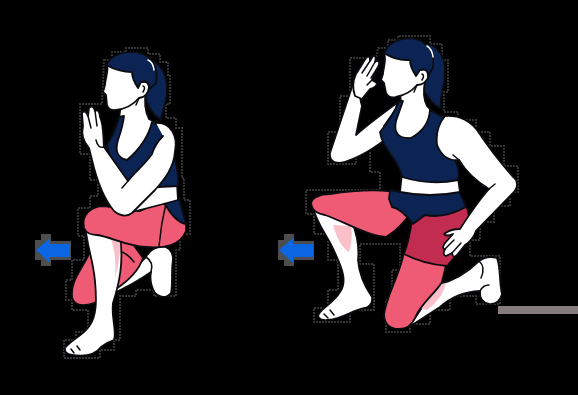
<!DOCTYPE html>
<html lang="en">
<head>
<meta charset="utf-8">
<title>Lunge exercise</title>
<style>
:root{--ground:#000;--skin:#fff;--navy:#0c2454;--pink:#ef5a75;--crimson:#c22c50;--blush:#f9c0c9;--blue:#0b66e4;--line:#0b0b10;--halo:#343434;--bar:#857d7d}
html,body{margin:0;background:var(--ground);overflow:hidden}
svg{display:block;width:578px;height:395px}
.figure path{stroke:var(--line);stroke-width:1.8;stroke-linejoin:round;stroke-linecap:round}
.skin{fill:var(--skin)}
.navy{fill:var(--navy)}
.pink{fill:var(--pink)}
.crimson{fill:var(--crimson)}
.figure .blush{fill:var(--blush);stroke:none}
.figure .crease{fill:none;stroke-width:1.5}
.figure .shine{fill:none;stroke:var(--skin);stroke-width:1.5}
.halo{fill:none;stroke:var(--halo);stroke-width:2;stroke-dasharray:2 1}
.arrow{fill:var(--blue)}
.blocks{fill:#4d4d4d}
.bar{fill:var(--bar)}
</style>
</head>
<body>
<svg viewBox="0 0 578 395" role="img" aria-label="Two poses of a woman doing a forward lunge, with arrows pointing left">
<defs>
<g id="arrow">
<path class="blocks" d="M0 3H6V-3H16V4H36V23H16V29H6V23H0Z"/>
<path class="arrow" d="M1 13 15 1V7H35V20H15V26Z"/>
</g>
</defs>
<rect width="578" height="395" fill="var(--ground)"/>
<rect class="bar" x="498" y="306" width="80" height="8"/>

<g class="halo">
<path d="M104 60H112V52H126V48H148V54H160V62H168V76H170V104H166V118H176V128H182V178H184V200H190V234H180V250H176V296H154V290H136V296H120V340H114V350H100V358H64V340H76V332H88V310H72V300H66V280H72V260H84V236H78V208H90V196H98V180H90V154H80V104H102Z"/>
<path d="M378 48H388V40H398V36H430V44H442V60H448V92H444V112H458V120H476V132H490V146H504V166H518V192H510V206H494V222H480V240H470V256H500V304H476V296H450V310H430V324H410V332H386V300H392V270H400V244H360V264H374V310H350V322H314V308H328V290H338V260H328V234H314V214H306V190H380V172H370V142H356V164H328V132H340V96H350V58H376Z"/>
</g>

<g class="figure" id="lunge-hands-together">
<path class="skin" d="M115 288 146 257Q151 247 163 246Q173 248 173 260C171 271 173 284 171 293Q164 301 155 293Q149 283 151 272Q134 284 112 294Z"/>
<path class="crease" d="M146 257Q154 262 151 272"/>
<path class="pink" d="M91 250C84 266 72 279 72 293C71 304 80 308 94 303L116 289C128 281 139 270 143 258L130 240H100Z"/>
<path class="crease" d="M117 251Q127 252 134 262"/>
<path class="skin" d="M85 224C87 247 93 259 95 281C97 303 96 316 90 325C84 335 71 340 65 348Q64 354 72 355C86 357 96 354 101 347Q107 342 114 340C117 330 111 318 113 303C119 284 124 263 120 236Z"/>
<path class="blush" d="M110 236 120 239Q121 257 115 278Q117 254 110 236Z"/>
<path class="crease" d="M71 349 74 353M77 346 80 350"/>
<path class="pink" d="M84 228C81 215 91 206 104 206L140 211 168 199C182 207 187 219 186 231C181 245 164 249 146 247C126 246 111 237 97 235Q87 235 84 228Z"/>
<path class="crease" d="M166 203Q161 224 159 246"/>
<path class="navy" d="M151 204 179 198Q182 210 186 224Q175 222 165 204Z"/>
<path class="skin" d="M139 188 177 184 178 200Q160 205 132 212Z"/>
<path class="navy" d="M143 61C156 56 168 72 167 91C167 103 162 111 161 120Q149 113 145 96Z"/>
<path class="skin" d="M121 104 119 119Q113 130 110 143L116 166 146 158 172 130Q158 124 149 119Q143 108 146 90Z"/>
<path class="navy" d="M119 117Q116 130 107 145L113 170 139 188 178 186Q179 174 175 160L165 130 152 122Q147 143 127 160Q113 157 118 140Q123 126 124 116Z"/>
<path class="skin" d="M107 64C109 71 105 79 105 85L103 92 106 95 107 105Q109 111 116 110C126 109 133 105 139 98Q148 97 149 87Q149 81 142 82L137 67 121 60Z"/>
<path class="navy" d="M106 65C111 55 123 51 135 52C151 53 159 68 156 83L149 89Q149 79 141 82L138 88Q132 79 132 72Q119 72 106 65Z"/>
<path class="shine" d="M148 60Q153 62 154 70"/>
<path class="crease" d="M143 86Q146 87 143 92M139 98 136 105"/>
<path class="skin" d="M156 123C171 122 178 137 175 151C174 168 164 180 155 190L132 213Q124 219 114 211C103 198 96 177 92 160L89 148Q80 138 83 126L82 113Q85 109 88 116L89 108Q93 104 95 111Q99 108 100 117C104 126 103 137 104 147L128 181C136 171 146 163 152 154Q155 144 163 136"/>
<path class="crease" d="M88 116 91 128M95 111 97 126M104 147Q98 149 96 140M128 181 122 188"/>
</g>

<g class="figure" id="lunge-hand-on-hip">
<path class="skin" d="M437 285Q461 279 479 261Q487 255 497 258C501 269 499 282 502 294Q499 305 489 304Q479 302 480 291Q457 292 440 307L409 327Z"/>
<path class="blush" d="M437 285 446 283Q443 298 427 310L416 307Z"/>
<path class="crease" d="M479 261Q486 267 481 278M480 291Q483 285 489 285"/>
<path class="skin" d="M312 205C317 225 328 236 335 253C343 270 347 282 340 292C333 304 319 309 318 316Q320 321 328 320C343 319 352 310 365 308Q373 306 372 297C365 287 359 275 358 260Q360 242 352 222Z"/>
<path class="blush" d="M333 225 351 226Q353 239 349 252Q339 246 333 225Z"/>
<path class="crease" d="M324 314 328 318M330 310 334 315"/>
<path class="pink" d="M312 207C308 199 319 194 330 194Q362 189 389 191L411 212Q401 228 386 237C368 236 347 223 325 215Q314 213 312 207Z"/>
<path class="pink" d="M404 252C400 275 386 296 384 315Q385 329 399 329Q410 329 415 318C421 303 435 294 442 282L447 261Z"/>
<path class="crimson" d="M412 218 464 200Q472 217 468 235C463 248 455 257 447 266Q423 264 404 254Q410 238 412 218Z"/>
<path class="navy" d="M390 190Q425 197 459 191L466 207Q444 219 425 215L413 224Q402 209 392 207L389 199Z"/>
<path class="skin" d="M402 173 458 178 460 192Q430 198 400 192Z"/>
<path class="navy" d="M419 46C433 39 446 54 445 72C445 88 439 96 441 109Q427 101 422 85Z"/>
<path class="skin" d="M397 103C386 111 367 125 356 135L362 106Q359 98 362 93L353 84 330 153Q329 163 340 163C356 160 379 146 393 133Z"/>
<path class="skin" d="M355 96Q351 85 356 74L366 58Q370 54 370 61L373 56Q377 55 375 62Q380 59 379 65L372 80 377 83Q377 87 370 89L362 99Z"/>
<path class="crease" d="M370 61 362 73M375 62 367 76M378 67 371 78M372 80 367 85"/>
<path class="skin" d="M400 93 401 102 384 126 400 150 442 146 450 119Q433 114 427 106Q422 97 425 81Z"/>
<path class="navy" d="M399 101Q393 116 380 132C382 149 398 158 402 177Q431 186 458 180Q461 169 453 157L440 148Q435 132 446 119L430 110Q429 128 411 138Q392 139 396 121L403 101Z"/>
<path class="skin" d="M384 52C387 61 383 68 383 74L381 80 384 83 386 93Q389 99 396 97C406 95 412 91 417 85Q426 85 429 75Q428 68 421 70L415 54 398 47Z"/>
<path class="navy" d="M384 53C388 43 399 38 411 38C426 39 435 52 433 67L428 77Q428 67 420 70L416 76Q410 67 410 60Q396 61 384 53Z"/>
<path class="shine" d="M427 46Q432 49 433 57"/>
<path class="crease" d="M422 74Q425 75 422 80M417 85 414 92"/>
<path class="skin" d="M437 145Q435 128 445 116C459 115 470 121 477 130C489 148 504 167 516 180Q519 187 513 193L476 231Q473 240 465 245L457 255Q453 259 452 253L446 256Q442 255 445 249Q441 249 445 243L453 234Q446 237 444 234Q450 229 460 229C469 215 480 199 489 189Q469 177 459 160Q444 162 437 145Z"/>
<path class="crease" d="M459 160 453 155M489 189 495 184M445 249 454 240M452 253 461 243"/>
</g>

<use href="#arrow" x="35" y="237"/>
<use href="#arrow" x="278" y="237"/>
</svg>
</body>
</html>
★ ★ ★ ★ ★ ★ ★
* **What to work on**
Retype exactly, and only, the lines above from the one where "349 74 353M77" occurs up to and including the one where "203Q161 224 159" occurs.

* **Written answer**
<path class="crease" d="M71 349 74 353M77 346 80 350"/>
<path class="pink" d="M84 228C81 215 91 206 104 206L140 211 168 199C182 207 187 219 186 231C181 245 164 249 146 247C126 246 111 237 97 235Q87 235 84 228Z"/>
<path class="crease" d="M166 203Q161 224 159 246"/>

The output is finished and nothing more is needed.